▶ **RECORDS TO USE**:

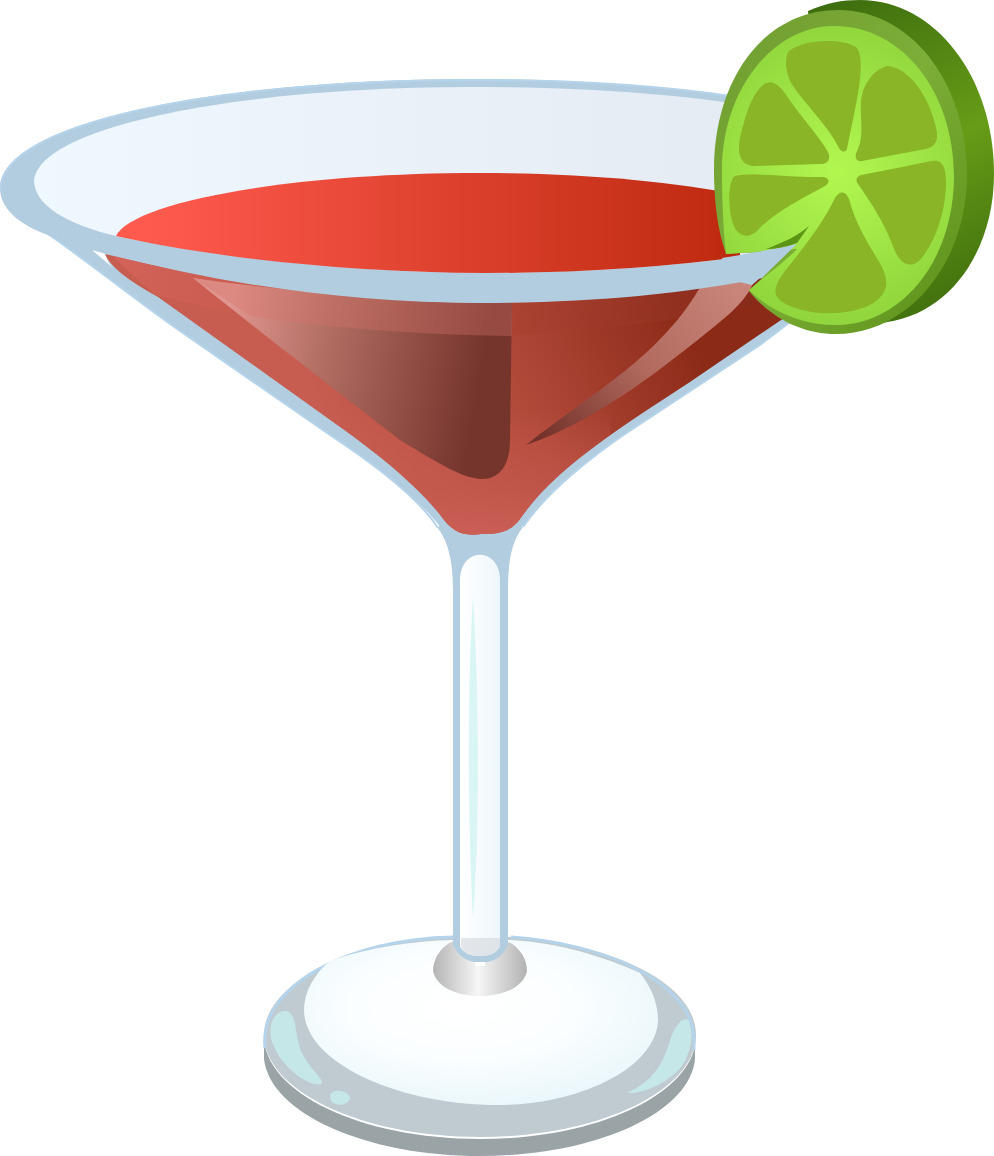
<!DOCTYPE html>
<html lang="en">
<head>
<meta charset="utf-8">
<title>Cocktail with lime</title>
<style>
:root {
  --paper: #ffffff;
  --glass-edge: #b2cddf;
  --glass-line: #b5d3ea;
  --base-side: #9aa3a6;
  --base-rim: #bfcbd0;
  --aqua: #c6e7e8;
  --lime-pulp: #89b526;
}
html, body { margin: 0; background: var(--paper); overflow: hidden; }
svg { display: block; width: 994px; height: 1156px; }
.edge { fill: var(--glass-edge); }
.aqua { fill: var(--aqua); }
.pulp { fill: var(--lime-pulp); }
</style>
</head>
<body>
<svg viewBox="0 0 994 1156" role="img" aria-label="Red cocktail in a martini glass with a slice of lime">
  <defs>
    <linearGradient id="inner-glass">
      <stop offset="0" stop-color="#eff7ff"/>
      <stop offset="1" stop-color="#e5ebf3"/>
    </linearGradient>
    <linearGradient id="drink-top" gradientUnits="userSpaceOnUse" x1="150" y1="0" x2="730" y2="0">
      <stop offset="0" stop-color="#ff5a4e"/>
      <stop offset="1" stop-color="#be2a10"/>
    </linearGradient>
    <linearGradient id="drink-body" gradientUnits="userSpaceOnUse" x1="330" y1="430" x2="660" y2="270">
      <stop offset="0" stop-color="#c75c50"/>
      <stop offset=".5" stop-color="#b24a3a"/>
      <stop offset="1" stop-color="#8c2a18"/>
    </linearGradient>
    <linearGradient id="drink-foot" x1="0" y1="0" x2="0" y2="1">
      <stop offset="0" stop-color="#ca5e54" stop-opacity="0"/>
      <stop offset=".6" stop-color="#c65a50" stop-opacity=".6"/>
      <stop offset="1" stop-color="#cc6057"/>
    </linearGradient>
    <linearGradient id="drink-band" gradientUnits="userSpaceOnUse" x1="105" y1="0" x2="830" y2="0">
      <stop offset="0" stop-color="#d9675e"/>
      <stop offset=".5" stop-color="#b24636"/>
      <stop offset="1" stop-color="#7c2414"/>
    </linearGradient>
    <linearGradient id="shade-left" gradientUnits="userSpaceOnUse" x1="225" y1="340" x2="480" y2="385">
      <stop offset="0" stop-color="#e0958e"/>
      <stop offset=".4" stop-color="#b06c61"/>
      <stop offset="1" stop-color="#75342c"/>
    </linearGradient>
    <linearGradient id="shine-right" gradientUnits="userSpaceOnUse" x1="730" y1="280" x2="545" y2="440">
      <stop offset="0" stop-color="#c9857a"/>
      <stop offset=".5" stop-color="#b26a5e"/>
      <stop offset="1" stop-color="#74322a"/>
    </linearGradient>
    <linearGradient id="stem-glass">
      <stop offset="0" stop-color="#ffffff"/>
      <stop offset="1" stop-color="#eef7fd"/>
    </linearGradient>
    <linearGradient id="knob-metal">
      <stop offset="0" stop-color="#b4b4b4"/>
      <stop offset=".48" stop-color="#f6f6f6"/>
      <stop offset="1" stop-color="#b2b2b2"/>
    </linearGradient>
    <radialGradient id="base-glass" cx=".45" cy=".4" r=".62">
      <stop offset="0" stop-color="#ffffff"/>
      <stop offset=".5" stop-color="#fbfeff"/>
      <stop offset="1" stop-color="#eaf7fb"/>
    </radialGradient>
    <linearGradient id="peel-side" gradientUnits="userSpaceOnUse" x1="830" y1="0" x2="985" y2="320">
      <stop offset="0" stop-color="#3d6d0e"/>
      <stop offset=".5" stop-color="#669c17"/>
      <stop offset="1" stop-color="#3a680c"/>
    </linearGradient>
    <linearGradient id="peel-edge" x1="0" y1="0" x2="1" y2="1">
      <stop offset="0" stop-color="#6f9c30"/>
      <stop offset=".5" stop-color="#7dae38"/>
      <stop offset="1" stop-color="#588e16"/>
    </linearGradient>
    <radialGradient id="lime-pith" gradientUnits="userSpaceOnUse" cx="838" cy="172" r="160">
      <stop offset="0" stop-color="#b2f750"/>
      <stop offset="1" stop-color="#8ed43b"/>
    </radialGradient>
    <clipPath id="drink-clip">
      <path d="M105 254Q300 302 480 303Q650 302 790 270L830 290L784 318L690 382C620 428 556 467 520 519C510 533 496 534 481 534C461 537 451 530 441 516C420 489 385 459 340 427L158 297Q112 272 105 254Z"/>
    </clipPath>
  </defs>

  <g id="base">
    <path fill="var(--base-side)" d="M264 1034V1059C270 1113 365 1156 480 1156S690 1113 695 1059V1034Z"/>
    <path fill="#fff" d="M264 1036C264 1092 360 1139 480 1139S696 1092 696 1036Z"/>
    <path fill="var(--base-rim)" d="M264 1035C264 980 360 936 480 936S696 980 696 1035S600 1137 480 1137S264 1090 264 1035Z"/>
    <path fill="none" stroke="var(--glass-line)" stroke-width="3" d="M265 1048C258 985 350 939 453 937M511 937C600 943 691 980 694 1038V1050"/>
    <path fill="url(#base-glass)" d="M330 961C370 947 412 941 453 940H511C560 943 602 956 640 973C652 988 658 1004 658 1021C655 1069 578 1105 498 1105C397 1105 304 1062 304 1010C304 992 314 974 330 961Z"/>
    <path class="aqua" d="M271 1038C268 1020 277 1010 287 1011C300 1017 292 1039 306 1060C314 1073 325 1080 321 1084C306 1087 277 1063 271 1038Z"/>
    <path class="aqua" d="M627 1093C660 1078 665 1055 672 1035C677 1022 685 1016 689 1021C694 1035 691 1052 682 1066C668 1083 644 1094 627 1093Z"/>
    <path class="aqua" d="M330 1095C333 1088 347 1090 350 1097C349 1106 336 1107 331 1101Z"/>
  </g>

  <g id="knob">
    <path fill="url(#knob-metal)" d="M433 970C434 954 446 942 458 940H503C516 943 527 956 527 971C524 986 505 996 480 996S435 986 433 970Z"/>
  </g>

  <g id="stem">
    <path class="edge" d="M437 527C448 541 453 560 453 590V944C460 968 500 970 508 944V590C508 560 512 541 523 527L480 515Z"/>
    <path fill="url(#stem-glass)" d="M460 578C462 547 498 547 500 578V946Q496 956 480 956T460 946Z"/>
    <path fill="#d3d8dc" opacity=".6" d="M461 938H500V946Q496 956 480 956T461 946Z"/>
    <path fill="#d9f6f5" d="M473 596C479 690 480 830 473 918C468 830 467 690 473 596Z"/>
    <path fill="#fff" d="M475 962H485V966H475Z"/>
  </g>

  <g id="bowl">
    <path class="edge" d="M45 232C80 256 130 296 180 331L330 435C380 468 420 500 441 528L480 545L523 526C545 495 580 465 625 434L760 345L840 285L760 250L105 235Z"/>
    <path fill="none" stroke="var(--glass-line)" stroke-width="2" d="M48 234C90 263 130 296 180 331L330 435C380 468 420 500 438 528M523 527C545 495 580 465 625 434L760 345L790 322"/>
    <path fill="#fff" d="M92 250L106 254Q107 262 113 268Z"/>
    <g clip-path="url(#drink-clip)">
      <rect x="100" y="245" width="740" height="300" fill="url(#drink-body)"/>
      <path fill="url(#drink-band)" opacity=".7" d="M100 245H850V285Q640 334 480 336Q300 332 155 295Z"/>
      <rect x="330" y="410" width="280" height="130" fill="url(#drink-foot)"/>
      <path fill="url(#shade-left)" d="M193 278Q340 300 512 301L510 440C510 466 499 479 482 479C462 478 443 466 400 440C350 401 270 340 193 278Z"/>
      <path fill="#d4736b" opacity=".35" d="M193 278Q340 300 512 301V336Q370 334 251 316Z"/>
      <path fill="url(#shine-right)" d="M526 445C590 394 662 356 702 284L756 274C752 294 735 310 715 326C670 362 600 420 526 445Z"/>
    </g>
  </g>

  <g id="rim">
    <path class="edge" d="M0 188C0 124 214 79 472 79C580 79 680 87 760 101V250L800 245L830 262C730 290 610 303 482 303C330 303 180 278 60 239C22 228 0 210 0 188Z"/>
    <path fill="none" stroke="var(--glass-line)" stroke-width="2" d="M1 188C1 124 214 80 472 80C580 80 670 87 730 96"/>
    <path fill="url(#inner-glass)" d="M34 180C40 126 240 87 472 87C580 87 680 94 750 106V256Q620 273 485 273C340 272 210 256 116 236C66 224 34 205 34 180Z"/>
    <path fill="url(#drink-top)" d="M116 236C132 202 290 173 478 173C580 173 670 181 740 195V257Q620 273 485 273C340 272 210 257 116 236Z"/>
  </g>

  <g id="lime">
    <path fill="url(#peel-side)" d="M808 11C826 3 842 0 860 0C935 0 994 77 994 174C994 250 950 318 878 323L830 250Z"/>
    <path fill="url(#peel-edge)" d="M714 170C714 78 765 10 838 10C912 10 967 84 967 174C967 264 908 334 836 334C802 334 771 318 749 291L790 250L726 254C717 228 714 199 714 170Z"/>
    <path fill="url(#lime-pith)" d="M722 170C722 90 773 26 834 26C904 26 954 94 954 176C954 260 902 325 836 325C802 325 772 312 749 290C767 274 785 262 797 249L726 254C723 225 722 199 722 170Z"/>
    <path class="edge" d="M722 258Q760 252 797 244L777 263L752 285L730 280Z"/>
    <path fill="#5c9413" d="M766 249C784 242 798 236 809 226L797 243C786 247 776 249 766 249Z"/>
    <g id="segments">
      <path class="pulp" d="M788 52C800 40 840 37 856 47C867 59 857 100 847 149C845 153 841 152 839 148C828 125 800 99 790 81Q783 64 788 52Z"/>
      <path class="pulp" d="M889 66C911 69 932 101 937 133C938 145 931 149 920 150L862 161C856 162 854 157 857 151C866 134 858 112 862 95C865 82 876 67 889 66Z"/>
      <path class="pulp" d="M766 83C775 80 781 88 787 96C802 119 817 133 828 152C831 159 828 164 820 164L752 166C736 163 737 146 743 126C748 107 755 89 766 83Z"/>
      <path class="pulp" d="M735 176C754 172 795 178 822 177C829 177 831 182 825 186C801 199 773 213 757 231Q747 240 738 232C728 224 726 182 735 176Z"/>
      <path class="pulp" d="M861 175C885 171 914 164 932 161C944 159 946 170 946 183C946 211 935 244 919 261C908 270 898 261 893 246C883 220 871 203 858 184C855 180 857 176 861 175Z"/>
      <path class="pulp" d="M835 198C840 190 846 191 849 199C856 226 870 246 882 267C891 286 885 296 870 305C845 317 802 316 781 301C772 294 774 286 785 271C805 246 823 223 835 198Z"/>
    </g>
  </g>
</svg>
</body>
</html>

▶ **BRIEF**:
In the entries above, the lines between the one holding "245H850V285Q640 334 480" and the one holding "258Q760 252 797", inclusive, are to be printed exactly as written, and those alone.

▶ **ANSWER**:
      <path fill="url(#drink-band)" opacity=".7" d="M100 245H850V285Q640 334 480 336Q300 332 155 295Z"/>
      <rect x="330" y="410" width="280" height="130" fill="url(#drink-foot)"/>
      <path fill="url(#shade-left)" d="M193 278Q340 300 512 301L510 440C510 466 499 479 482 479C462 478 443 466 400 440C350 401 270 340 193 278Z"/>
      <path fill="#d4736b" opacity=".35" d="M193 278Q340 300 512 301V336Q370 334 251 316Z"/>
      <path fill="url(#shine-right)" d="M526 445C590 394 662 356 702 284L756 274C752 294 735 310 715 326C670 362 600 420 526 445Z"/>
    </g>
  </g>

  <g id="rim">
    <path class="edge" d="M0 188C0 124 214 79 472 79C580 79 680 87 760 101V250L800 245L830 262C730 290 610 303 482 303C330 303 180 278 60 239C22 228 0 210 0 188Z"/>
    <path fill="none" stroke="var(--glass-line)" stroke-width="2" d="M1 188C1 124 214 80 472 80C580 80 670 87 730 96"/>
    <path fill="url(#inner-glass)" d="M34 180C40 126 240 87 472 87C580 87 680 94 750 106V256Q620 273 485 273C340 272 210 256 116 236C66 224 34 205 34 180Z"/>
    <path fill="url(#drink-top)" d="M116 236C132 202 290 173 478 173C580 173 670 181 740 195V257Q620 273 485 273C340 272 210 257 116 236Z"/>
  </g>

  <g id="lime">
    <path fill="url(#peel-side)" d="M808 11C826 3 842 0 860 0C935 0 994 77 994 174C994 250 950 318 878 323L830 250Z"/>
    <path fill="url(#peel-edge)" d="M714 170C714 78 765 10 838 10C912 10 967 84 967 174C967 264 908 334 836 334C802 334 771 318 749 291L790 250L726 254C717 228 714 199 714 170Z"/>
    <path fill="url(#lime-pith)" d="M722 170C722 90 773 26 834 26C904 26 954 94 954 176C954 260 902 325 836 325C802 325 772 312 749 290C767 274 785 262 797 249L726 254C723 225 722 199 722 170Z"/>
    <path class="edge" d="M722 258Q760 252 797 244L777 263L752 285L730 280Z"/>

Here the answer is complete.